• ACTION ITEM: Lines containing "plum" should be pulled from the material below.

• SUPPLIED MATERIAL:
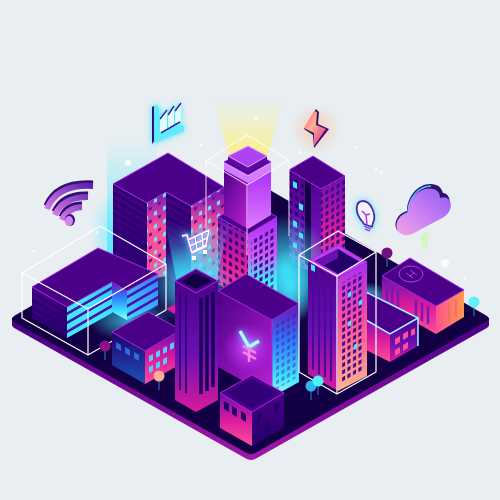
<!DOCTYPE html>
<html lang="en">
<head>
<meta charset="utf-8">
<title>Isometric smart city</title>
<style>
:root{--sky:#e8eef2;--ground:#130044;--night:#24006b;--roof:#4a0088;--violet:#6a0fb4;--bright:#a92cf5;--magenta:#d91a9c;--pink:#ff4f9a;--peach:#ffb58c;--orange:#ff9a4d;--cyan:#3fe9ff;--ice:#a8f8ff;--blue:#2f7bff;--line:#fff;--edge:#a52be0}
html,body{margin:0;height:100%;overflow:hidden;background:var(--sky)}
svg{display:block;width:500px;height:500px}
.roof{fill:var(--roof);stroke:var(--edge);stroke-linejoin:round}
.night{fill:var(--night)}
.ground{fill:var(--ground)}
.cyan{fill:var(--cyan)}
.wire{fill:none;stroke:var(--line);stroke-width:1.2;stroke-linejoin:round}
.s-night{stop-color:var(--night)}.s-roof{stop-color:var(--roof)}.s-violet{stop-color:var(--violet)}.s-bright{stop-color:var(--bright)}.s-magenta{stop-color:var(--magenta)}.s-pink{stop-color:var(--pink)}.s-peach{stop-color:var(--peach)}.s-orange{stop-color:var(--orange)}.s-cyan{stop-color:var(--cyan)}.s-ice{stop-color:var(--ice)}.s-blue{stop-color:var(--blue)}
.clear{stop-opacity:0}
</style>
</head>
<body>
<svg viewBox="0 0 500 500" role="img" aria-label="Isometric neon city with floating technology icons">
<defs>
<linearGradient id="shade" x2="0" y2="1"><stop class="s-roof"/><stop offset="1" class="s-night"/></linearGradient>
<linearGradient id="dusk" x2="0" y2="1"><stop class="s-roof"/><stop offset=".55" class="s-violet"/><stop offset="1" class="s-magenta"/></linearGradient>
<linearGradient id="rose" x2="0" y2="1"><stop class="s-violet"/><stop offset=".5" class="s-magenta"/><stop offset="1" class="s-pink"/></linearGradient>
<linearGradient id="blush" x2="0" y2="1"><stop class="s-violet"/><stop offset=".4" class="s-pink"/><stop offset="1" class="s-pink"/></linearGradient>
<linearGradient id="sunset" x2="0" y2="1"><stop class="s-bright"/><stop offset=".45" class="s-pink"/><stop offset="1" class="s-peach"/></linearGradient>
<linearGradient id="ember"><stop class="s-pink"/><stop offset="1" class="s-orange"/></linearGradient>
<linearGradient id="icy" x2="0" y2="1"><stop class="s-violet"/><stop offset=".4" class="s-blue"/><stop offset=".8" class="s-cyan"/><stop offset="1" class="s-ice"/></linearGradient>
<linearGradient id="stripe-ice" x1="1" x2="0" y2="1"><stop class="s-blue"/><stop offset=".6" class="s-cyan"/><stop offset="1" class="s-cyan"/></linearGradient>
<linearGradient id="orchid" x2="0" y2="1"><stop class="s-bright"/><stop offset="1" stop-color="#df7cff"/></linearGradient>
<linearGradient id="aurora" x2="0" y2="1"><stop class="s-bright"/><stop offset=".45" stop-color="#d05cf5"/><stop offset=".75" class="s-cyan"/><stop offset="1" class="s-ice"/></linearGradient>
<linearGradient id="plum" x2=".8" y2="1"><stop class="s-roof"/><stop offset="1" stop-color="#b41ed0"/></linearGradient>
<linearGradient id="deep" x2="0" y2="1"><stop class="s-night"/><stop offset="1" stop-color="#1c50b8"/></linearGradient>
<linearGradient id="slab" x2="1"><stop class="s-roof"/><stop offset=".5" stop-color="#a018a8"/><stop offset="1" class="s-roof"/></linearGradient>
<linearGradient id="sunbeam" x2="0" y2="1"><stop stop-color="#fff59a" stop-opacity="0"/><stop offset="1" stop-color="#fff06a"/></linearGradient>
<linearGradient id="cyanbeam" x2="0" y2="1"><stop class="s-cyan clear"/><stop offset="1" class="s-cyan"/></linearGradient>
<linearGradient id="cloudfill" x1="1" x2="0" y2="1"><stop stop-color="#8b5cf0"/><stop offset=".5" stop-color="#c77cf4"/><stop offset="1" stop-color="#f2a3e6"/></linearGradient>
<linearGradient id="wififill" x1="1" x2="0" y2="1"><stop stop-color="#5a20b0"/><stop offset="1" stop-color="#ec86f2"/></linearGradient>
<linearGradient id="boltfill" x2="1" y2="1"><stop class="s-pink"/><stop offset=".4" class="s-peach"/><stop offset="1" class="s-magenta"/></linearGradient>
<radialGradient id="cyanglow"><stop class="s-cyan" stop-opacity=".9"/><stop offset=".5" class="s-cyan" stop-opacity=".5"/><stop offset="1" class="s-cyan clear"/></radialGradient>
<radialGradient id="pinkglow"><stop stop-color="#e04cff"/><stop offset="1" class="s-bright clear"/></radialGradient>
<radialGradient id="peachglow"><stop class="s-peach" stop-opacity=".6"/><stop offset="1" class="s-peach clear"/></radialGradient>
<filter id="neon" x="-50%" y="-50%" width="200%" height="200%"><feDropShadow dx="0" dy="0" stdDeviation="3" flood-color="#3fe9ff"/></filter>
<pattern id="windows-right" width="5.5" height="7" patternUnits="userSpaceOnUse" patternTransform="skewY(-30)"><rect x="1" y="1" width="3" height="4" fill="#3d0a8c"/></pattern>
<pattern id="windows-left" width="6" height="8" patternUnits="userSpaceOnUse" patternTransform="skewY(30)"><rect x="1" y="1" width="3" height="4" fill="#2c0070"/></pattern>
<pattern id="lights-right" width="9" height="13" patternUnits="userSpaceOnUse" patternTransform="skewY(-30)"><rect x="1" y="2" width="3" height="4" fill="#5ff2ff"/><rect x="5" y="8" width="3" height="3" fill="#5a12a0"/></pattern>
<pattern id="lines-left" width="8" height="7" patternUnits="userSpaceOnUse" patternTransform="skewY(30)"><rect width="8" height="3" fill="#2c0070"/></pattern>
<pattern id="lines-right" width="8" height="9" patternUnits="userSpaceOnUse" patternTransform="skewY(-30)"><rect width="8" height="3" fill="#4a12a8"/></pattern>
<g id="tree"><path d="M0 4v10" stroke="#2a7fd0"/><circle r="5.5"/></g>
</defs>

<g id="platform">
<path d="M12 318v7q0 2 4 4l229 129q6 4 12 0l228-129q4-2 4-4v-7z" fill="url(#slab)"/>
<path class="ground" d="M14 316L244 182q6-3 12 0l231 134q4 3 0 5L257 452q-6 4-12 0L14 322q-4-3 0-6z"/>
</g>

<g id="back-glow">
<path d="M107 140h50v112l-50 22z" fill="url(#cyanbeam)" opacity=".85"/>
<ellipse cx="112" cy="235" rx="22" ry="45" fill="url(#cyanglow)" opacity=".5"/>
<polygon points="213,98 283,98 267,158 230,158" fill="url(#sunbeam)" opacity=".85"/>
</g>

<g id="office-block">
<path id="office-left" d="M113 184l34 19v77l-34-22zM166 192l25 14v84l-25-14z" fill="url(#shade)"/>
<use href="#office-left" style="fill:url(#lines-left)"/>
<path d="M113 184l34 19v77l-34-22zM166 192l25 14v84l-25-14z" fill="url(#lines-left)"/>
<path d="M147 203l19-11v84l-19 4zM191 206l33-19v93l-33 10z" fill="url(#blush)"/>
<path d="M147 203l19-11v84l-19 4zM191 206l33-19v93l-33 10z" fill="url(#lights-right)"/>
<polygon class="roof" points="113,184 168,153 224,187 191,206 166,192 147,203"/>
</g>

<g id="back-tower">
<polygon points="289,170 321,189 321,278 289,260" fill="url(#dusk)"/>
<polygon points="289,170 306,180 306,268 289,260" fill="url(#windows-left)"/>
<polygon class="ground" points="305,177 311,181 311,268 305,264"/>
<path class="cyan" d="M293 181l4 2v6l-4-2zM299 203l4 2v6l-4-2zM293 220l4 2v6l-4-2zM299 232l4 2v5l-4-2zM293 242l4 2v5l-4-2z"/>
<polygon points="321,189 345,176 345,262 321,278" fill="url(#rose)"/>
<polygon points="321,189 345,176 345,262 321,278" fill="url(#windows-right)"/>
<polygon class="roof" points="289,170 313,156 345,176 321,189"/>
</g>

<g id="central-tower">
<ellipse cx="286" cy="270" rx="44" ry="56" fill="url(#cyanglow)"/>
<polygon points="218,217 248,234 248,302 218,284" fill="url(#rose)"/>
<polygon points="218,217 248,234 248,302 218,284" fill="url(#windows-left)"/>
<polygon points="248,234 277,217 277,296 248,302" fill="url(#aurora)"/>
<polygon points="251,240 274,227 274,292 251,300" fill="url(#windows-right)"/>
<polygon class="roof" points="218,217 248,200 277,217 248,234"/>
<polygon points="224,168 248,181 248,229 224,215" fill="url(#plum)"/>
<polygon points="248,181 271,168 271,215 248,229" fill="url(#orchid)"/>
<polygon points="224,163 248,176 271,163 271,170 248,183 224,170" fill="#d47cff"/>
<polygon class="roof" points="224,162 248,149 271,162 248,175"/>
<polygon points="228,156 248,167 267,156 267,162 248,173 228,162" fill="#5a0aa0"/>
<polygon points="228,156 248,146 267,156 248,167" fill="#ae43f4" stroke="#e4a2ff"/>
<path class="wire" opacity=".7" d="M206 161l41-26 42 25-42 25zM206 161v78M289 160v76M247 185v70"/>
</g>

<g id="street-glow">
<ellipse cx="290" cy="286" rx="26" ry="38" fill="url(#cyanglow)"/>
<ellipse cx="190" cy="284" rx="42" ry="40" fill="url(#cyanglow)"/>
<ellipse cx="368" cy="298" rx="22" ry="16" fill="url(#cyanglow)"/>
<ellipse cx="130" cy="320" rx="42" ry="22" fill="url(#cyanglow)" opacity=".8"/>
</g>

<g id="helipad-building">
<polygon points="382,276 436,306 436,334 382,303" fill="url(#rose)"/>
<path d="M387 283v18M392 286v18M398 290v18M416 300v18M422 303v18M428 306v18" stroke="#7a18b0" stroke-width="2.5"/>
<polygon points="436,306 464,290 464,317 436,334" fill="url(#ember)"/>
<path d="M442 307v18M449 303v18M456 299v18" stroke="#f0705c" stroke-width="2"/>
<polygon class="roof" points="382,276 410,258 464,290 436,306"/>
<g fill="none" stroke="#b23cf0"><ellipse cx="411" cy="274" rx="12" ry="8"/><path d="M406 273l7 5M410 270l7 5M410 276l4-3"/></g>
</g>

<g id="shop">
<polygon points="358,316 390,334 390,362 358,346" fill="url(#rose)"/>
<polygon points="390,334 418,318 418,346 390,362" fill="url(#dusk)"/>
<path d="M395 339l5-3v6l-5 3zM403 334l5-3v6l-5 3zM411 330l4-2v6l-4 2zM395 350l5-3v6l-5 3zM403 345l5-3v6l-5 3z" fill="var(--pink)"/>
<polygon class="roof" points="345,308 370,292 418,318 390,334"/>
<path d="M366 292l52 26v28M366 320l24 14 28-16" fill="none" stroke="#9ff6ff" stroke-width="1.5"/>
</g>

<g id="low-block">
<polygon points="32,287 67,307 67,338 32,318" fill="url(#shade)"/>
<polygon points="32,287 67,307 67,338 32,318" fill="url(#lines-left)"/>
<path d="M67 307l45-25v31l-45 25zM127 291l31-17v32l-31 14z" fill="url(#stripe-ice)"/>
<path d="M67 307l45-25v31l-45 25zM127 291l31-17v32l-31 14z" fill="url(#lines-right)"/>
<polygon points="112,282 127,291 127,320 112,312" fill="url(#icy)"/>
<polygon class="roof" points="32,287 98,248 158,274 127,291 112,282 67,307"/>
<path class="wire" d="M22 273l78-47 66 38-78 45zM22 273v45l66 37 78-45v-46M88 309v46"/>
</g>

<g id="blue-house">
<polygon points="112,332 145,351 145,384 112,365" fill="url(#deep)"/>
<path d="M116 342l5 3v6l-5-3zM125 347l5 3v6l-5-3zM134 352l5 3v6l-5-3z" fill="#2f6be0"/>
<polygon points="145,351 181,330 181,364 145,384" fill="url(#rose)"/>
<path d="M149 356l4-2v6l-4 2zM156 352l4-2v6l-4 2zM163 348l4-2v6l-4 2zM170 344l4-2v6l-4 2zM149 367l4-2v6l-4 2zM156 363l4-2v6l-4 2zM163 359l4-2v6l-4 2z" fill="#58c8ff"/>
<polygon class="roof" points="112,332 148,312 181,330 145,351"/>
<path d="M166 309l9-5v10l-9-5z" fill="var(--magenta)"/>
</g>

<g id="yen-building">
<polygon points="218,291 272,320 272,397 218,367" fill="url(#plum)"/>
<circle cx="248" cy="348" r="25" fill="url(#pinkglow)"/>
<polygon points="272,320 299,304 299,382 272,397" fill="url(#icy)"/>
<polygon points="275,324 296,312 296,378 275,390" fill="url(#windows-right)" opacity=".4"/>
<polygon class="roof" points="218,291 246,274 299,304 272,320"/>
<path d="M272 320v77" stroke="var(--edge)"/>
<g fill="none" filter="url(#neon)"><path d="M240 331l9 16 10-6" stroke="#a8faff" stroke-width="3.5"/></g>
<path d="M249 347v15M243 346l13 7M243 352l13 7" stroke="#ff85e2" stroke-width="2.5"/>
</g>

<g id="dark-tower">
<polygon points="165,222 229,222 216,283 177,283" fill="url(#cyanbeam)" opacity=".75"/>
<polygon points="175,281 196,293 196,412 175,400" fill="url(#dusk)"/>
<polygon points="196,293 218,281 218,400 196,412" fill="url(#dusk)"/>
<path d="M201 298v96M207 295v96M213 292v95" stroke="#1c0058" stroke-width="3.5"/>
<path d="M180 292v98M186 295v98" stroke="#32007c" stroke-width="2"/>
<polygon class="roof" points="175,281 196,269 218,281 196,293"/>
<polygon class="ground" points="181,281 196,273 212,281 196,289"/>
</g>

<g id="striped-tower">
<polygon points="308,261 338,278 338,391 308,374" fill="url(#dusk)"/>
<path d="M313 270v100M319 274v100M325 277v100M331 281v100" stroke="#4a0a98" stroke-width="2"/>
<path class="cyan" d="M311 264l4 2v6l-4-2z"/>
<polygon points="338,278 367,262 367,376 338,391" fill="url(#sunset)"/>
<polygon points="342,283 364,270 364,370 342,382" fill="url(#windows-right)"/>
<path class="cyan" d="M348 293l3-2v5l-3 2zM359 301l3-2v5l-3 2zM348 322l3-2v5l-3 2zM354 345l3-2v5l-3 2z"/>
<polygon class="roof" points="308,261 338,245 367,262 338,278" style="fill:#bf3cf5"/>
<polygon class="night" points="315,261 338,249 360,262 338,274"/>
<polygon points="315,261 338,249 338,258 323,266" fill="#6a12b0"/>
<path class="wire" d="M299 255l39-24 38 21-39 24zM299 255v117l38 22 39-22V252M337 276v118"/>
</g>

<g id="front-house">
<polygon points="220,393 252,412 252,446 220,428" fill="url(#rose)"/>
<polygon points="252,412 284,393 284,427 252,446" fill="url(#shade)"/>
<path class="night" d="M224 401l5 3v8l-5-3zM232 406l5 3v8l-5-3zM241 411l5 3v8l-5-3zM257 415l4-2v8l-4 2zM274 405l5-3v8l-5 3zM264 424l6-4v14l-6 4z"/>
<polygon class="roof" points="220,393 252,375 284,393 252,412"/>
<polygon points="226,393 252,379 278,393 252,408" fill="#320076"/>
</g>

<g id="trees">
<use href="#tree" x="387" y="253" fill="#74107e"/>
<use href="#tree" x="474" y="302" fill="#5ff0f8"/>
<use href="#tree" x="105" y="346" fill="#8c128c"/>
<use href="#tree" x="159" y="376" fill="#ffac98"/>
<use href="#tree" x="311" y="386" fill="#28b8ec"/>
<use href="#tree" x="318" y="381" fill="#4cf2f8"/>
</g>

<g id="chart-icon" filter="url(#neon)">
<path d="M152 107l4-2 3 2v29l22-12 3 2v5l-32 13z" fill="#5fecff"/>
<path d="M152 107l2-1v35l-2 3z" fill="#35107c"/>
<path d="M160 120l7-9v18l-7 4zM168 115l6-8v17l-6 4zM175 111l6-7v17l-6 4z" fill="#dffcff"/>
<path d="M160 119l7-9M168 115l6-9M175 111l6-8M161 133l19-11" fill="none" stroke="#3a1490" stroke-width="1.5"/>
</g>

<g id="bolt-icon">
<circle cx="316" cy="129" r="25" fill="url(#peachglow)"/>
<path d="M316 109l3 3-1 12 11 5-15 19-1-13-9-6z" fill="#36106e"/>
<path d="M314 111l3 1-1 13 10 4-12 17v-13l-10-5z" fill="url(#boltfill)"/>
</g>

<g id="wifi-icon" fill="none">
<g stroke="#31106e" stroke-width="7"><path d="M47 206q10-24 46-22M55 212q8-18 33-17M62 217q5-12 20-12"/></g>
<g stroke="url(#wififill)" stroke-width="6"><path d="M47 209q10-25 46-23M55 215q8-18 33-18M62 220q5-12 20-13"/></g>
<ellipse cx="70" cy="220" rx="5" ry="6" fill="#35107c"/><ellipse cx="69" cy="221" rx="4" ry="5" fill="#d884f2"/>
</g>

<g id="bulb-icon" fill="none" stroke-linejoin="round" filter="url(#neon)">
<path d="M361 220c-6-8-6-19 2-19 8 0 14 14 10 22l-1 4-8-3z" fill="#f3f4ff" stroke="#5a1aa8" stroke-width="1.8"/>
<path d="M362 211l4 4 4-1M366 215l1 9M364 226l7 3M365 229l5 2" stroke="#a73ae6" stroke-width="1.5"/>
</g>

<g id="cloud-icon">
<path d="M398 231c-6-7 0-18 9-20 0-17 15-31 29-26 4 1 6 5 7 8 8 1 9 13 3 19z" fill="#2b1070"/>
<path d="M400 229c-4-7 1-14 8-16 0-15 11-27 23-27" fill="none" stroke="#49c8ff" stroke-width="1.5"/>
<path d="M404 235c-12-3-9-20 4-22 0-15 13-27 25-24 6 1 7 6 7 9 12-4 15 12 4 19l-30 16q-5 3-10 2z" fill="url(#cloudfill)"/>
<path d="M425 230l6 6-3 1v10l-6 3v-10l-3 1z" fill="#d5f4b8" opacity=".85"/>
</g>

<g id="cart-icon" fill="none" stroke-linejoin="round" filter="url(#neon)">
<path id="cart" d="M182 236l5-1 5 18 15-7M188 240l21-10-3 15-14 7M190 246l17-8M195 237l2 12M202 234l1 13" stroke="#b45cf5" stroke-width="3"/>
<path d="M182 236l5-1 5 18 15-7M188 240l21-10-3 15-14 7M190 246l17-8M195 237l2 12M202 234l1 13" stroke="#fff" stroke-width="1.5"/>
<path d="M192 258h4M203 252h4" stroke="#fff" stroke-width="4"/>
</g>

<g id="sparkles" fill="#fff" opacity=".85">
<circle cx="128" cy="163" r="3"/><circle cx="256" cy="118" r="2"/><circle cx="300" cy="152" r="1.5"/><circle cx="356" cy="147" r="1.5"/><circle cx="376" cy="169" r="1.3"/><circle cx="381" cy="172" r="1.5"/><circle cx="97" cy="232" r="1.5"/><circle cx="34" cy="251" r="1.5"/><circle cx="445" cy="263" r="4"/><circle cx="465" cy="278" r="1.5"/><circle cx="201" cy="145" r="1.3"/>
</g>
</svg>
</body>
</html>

• RESPONSE TO THIS EXERCISE:
<linearGradient id="plum" x2=".8" y2="1"><stop class="s-roof"/><stop offset="1" stop-color="#b41ed0"/></linearGradient>
<polygon points="224,168 248,181 248,229 224,215" fill="url(#plum)"/>
<polygon points="218,291 272,320 272,397 218,367" fill="url(#plum)"/>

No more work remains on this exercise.